▶ [What needs to be done]:
The count of lines below that include the string "wide" is the whole answer.

%%

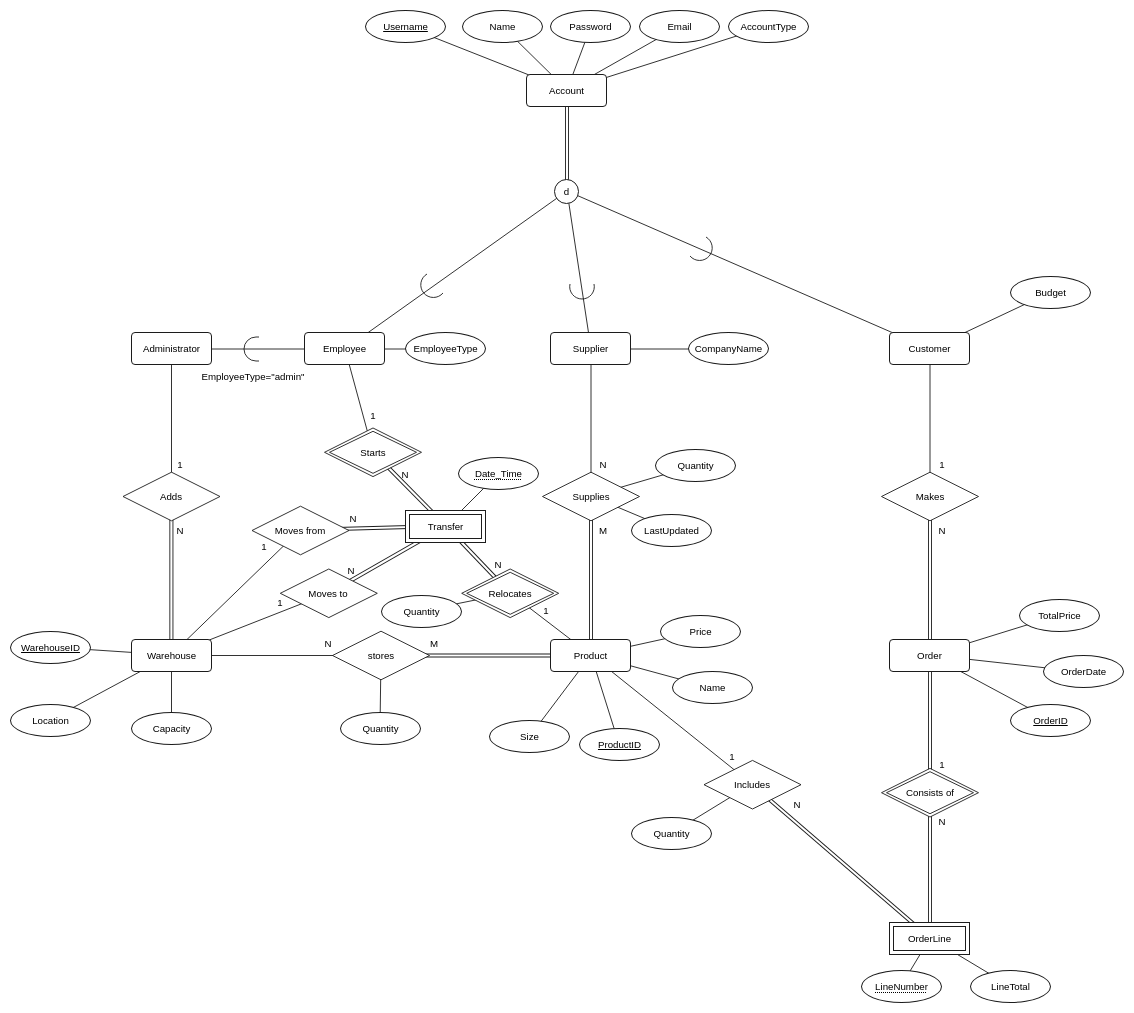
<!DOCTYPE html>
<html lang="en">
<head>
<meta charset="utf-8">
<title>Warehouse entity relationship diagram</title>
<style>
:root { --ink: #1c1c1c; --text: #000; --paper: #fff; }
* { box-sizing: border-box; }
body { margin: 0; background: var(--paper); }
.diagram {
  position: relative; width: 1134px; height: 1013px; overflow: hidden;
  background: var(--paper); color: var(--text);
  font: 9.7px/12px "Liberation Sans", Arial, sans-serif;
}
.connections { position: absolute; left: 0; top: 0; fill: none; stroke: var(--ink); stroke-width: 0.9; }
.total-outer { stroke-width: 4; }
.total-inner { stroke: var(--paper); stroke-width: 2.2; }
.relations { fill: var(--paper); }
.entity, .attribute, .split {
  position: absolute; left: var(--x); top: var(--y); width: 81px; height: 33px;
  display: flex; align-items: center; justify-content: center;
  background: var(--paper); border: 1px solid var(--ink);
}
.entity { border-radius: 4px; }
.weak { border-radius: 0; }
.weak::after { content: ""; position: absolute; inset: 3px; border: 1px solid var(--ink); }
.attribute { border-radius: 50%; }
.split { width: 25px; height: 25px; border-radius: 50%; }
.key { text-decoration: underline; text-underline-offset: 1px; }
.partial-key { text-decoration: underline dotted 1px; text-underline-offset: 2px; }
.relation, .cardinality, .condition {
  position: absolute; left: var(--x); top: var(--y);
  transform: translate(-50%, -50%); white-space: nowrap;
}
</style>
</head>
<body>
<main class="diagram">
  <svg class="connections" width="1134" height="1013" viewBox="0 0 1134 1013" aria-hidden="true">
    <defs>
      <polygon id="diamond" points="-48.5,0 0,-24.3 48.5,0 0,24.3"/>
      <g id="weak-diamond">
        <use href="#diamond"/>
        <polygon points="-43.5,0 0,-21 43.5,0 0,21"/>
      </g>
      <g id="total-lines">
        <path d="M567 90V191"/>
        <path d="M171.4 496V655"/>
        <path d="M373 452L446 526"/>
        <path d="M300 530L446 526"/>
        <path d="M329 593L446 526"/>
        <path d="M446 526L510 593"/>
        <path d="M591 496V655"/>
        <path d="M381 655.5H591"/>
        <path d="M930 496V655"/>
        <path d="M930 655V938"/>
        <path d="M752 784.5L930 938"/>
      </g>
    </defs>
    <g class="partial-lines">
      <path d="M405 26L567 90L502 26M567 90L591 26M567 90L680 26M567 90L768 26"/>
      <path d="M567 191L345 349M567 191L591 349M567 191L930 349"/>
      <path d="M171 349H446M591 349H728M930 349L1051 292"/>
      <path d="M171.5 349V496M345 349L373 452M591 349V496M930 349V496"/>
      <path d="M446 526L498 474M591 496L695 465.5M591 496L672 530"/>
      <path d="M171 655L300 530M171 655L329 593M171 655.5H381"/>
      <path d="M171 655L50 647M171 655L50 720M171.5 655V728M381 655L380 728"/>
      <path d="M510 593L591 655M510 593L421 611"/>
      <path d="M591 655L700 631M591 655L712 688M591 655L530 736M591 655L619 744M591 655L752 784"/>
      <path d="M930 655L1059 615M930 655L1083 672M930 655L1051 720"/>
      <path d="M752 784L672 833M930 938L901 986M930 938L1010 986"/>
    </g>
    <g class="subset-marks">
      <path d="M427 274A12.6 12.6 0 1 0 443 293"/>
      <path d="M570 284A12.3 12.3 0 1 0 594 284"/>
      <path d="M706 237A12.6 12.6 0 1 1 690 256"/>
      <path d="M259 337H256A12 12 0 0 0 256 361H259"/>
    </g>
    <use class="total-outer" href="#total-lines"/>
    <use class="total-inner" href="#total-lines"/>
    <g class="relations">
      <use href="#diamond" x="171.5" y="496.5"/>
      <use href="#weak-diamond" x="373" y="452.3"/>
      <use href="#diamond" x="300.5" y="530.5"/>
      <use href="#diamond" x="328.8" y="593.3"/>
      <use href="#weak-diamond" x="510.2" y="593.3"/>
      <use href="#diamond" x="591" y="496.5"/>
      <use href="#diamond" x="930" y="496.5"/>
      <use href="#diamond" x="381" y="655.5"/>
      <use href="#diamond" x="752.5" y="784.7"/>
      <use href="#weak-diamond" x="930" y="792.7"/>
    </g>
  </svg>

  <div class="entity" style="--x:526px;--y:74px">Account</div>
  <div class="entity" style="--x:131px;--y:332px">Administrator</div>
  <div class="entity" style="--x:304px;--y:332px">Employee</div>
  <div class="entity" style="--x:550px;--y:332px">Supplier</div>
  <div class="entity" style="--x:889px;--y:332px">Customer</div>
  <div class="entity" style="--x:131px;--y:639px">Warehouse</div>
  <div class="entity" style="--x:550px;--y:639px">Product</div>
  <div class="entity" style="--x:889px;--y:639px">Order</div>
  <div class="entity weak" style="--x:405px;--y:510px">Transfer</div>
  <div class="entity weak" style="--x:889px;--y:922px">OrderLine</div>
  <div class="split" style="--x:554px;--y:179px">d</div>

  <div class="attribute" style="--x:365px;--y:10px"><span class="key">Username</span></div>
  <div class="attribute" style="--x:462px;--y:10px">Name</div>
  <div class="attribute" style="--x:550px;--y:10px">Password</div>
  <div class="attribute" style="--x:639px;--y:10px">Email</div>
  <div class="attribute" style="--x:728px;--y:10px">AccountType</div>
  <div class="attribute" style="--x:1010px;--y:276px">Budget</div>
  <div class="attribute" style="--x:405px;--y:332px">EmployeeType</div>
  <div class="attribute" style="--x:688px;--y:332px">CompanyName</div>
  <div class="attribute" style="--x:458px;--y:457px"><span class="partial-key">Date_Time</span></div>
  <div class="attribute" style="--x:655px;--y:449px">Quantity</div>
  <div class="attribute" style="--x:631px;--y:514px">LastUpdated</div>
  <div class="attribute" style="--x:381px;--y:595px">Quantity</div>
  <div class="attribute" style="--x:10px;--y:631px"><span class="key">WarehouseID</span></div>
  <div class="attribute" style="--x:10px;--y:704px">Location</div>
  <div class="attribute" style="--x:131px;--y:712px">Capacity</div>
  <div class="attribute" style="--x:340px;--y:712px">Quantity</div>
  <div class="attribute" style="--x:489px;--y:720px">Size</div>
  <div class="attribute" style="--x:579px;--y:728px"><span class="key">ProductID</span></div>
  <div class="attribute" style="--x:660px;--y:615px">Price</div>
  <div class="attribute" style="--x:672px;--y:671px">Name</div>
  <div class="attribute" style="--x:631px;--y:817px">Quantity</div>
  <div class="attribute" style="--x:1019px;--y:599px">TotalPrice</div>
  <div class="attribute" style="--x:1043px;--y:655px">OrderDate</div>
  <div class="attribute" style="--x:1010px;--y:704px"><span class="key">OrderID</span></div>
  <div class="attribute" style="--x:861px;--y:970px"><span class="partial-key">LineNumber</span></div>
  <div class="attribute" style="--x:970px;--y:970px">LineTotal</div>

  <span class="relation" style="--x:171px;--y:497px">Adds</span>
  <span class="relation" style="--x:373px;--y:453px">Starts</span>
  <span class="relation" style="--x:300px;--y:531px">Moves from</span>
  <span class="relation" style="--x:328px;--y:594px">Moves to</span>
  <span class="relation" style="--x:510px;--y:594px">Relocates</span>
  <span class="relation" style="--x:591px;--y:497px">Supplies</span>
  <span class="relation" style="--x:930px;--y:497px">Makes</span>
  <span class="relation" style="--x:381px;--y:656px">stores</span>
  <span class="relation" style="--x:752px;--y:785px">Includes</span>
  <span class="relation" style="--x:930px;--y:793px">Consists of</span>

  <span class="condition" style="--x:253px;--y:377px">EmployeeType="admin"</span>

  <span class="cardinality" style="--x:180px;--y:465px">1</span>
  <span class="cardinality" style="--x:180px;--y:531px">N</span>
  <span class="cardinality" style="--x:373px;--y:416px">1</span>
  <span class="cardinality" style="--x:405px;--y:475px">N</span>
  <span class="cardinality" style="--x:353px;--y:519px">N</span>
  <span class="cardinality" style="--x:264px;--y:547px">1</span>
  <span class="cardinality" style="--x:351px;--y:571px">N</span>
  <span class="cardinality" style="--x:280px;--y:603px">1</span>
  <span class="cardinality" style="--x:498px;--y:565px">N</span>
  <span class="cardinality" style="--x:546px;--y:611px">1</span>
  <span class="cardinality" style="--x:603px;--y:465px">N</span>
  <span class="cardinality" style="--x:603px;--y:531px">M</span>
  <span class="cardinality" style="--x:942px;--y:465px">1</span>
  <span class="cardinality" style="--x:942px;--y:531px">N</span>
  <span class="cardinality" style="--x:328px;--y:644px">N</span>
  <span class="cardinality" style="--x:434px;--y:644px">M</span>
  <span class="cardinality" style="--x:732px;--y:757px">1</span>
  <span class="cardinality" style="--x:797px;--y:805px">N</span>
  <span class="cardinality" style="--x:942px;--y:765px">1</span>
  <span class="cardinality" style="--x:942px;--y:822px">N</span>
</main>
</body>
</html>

%%
%%

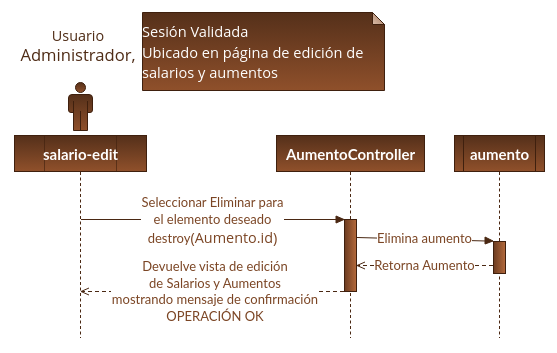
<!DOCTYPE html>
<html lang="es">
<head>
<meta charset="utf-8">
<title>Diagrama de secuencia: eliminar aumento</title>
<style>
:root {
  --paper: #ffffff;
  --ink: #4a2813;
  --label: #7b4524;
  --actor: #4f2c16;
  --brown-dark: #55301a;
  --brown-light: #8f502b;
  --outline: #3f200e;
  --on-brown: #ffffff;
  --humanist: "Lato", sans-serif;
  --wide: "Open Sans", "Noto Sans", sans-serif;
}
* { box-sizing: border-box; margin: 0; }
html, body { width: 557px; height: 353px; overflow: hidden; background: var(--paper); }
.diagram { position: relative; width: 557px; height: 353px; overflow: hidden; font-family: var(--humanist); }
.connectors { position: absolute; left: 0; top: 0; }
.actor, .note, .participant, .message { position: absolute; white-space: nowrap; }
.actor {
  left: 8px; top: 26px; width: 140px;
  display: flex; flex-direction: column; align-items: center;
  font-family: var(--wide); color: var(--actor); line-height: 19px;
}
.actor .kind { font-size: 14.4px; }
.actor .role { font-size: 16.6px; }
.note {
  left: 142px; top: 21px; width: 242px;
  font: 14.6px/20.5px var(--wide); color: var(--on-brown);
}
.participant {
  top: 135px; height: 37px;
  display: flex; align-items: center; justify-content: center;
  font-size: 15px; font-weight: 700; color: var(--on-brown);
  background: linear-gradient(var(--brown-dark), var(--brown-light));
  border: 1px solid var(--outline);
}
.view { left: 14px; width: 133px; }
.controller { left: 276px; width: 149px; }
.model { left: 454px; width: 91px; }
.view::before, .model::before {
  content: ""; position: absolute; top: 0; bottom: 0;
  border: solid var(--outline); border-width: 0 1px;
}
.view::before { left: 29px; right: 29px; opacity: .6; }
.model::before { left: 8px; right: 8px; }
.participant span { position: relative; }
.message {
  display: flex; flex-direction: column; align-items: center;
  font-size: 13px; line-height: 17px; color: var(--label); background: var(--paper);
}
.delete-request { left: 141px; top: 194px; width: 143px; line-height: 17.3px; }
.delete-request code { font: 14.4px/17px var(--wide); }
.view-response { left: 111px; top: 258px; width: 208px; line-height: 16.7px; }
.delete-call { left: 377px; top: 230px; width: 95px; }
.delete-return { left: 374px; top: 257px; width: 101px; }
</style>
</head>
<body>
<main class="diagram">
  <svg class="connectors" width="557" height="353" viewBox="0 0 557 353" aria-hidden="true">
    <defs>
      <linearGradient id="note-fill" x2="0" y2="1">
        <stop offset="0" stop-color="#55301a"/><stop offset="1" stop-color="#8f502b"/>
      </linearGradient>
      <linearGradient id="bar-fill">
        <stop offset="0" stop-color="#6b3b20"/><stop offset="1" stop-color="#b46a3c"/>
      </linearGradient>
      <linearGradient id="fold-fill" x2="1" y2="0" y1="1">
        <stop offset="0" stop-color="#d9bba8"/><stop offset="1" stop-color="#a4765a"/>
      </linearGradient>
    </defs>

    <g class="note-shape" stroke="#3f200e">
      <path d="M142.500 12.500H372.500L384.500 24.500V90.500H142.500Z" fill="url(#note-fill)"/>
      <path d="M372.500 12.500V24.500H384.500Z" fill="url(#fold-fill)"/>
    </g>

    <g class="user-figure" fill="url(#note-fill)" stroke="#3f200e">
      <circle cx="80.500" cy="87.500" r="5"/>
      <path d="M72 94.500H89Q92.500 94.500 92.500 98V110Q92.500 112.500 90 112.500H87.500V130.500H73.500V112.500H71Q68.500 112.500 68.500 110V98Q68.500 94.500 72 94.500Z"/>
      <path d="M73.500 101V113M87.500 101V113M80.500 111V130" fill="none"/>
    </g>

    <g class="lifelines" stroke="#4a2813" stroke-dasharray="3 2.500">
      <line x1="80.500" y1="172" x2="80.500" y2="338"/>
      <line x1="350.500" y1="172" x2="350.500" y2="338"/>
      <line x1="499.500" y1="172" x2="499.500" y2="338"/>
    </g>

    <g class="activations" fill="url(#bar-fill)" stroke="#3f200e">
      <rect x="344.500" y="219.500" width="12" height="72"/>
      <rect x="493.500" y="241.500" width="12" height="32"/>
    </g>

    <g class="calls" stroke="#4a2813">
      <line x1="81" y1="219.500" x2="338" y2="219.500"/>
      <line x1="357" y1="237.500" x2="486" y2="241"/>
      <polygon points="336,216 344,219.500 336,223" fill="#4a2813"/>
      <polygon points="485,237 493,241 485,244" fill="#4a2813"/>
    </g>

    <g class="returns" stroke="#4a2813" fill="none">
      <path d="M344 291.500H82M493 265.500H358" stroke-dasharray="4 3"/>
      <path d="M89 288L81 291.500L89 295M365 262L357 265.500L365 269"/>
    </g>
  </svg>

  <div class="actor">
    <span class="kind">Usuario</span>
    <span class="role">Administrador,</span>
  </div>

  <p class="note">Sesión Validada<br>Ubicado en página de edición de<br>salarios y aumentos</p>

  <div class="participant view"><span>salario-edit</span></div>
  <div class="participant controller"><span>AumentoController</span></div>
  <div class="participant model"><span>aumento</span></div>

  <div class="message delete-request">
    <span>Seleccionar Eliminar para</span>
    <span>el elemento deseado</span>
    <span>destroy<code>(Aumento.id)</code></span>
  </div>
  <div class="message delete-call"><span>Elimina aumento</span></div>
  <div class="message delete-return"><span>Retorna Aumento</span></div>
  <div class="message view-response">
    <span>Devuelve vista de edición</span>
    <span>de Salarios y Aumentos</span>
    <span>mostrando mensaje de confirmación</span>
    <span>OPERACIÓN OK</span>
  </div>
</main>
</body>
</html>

%%
%%

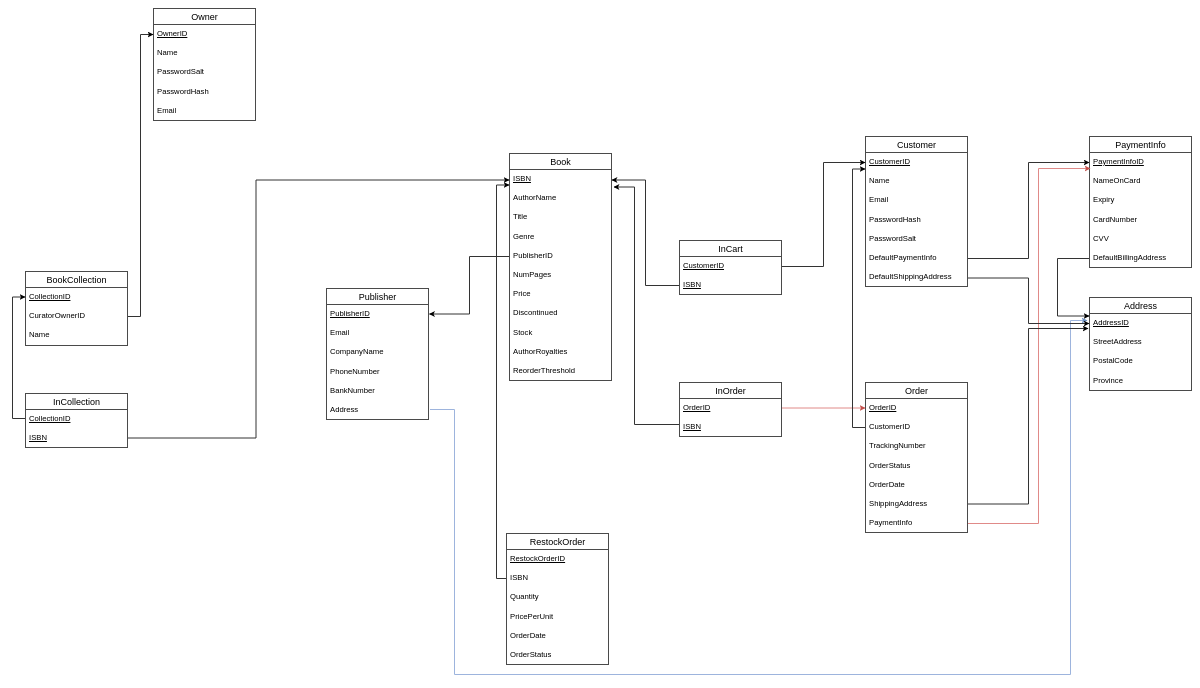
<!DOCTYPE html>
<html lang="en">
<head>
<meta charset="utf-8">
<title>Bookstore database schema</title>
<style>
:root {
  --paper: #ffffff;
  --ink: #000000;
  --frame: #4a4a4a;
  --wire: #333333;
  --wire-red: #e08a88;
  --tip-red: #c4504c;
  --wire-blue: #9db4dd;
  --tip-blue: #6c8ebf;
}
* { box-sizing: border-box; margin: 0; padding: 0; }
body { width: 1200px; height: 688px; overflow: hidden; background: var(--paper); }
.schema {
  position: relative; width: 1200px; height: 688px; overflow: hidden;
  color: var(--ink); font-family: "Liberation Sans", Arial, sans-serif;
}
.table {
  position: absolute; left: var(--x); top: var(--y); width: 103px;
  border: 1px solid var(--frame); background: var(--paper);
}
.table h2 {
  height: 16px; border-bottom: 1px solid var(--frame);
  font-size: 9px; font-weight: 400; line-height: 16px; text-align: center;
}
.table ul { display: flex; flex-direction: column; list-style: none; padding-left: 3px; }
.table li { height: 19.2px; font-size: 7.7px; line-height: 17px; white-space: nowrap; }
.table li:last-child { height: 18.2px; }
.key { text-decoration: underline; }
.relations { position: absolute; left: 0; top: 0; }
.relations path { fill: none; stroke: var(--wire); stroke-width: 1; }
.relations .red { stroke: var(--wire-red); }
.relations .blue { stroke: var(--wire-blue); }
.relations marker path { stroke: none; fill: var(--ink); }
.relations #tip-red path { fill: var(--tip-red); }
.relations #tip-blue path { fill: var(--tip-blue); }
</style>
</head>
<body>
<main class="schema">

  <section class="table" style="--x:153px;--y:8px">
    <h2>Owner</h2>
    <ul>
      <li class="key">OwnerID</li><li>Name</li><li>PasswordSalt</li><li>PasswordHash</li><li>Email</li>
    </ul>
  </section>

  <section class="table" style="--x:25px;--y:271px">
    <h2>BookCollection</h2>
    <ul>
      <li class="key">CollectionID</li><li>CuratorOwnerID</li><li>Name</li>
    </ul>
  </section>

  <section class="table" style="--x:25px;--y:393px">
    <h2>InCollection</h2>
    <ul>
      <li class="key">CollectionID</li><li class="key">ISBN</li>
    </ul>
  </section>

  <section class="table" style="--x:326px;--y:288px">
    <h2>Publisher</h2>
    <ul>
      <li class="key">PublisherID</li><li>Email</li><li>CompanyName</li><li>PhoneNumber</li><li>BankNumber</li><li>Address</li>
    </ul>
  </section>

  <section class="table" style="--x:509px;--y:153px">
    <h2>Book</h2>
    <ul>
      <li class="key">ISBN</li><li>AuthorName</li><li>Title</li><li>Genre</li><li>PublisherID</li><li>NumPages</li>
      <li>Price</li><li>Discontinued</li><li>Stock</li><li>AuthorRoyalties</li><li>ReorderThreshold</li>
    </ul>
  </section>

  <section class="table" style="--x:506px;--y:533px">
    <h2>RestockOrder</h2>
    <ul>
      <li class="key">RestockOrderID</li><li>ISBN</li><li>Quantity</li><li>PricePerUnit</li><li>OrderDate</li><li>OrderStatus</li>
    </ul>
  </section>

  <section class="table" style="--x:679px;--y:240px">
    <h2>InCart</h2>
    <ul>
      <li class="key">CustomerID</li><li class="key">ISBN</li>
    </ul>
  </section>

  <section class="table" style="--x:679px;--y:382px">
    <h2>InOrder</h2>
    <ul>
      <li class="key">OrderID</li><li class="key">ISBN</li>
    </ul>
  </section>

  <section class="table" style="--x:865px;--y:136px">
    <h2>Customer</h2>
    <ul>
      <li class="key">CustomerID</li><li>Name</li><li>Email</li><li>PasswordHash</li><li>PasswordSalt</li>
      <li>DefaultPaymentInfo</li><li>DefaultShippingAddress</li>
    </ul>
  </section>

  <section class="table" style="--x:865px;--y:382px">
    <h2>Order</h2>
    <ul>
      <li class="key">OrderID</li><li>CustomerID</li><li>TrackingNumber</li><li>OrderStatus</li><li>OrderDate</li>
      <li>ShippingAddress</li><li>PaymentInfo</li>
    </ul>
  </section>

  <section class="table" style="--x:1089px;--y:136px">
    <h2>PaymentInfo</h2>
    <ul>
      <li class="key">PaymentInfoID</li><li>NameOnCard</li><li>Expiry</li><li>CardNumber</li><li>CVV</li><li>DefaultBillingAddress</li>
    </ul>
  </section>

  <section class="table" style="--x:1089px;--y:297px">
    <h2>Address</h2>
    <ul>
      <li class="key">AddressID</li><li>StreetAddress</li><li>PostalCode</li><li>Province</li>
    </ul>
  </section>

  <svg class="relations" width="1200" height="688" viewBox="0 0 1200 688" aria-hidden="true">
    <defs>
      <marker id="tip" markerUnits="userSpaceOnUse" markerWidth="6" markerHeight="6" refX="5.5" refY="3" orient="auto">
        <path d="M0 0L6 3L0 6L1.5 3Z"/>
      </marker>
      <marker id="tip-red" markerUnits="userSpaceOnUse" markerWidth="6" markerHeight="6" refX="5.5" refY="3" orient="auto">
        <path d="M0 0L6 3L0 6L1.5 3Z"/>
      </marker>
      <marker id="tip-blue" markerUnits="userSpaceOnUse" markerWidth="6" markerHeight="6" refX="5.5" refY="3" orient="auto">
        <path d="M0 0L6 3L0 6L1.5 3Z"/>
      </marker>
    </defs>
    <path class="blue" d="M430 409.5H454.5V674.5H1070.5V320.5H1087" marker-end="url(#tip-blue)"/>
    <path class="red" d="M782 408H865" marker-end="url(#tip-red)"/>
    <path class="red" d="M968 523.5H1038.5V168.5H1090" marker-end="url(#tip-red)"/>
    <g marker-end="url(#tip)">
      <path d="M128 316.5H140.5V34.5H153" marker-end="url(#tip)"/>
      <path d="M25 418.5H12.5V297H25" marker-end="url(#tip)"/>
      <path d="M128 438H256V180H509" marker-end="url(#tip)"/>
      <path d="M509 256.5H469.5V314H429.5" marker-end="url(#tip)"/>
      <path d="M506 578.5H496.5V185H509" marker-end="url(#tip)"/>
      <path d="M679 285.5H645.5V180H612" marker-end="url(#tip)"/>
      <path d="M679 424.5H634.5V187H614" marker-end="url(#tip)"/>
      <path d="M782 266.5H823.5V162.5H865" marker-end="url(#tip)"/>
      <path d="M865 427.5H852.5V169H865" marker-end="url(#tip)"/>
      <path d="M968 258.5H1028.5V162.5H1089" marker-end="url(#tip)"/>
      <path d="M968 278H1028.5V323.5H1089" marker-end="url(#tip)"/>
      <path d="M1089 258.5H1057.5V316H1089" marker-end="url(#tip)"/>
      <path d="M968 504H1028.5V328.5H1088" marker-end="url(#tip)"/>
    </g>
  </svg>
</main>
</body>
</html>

%%

▶ [Result of the exercise]:
4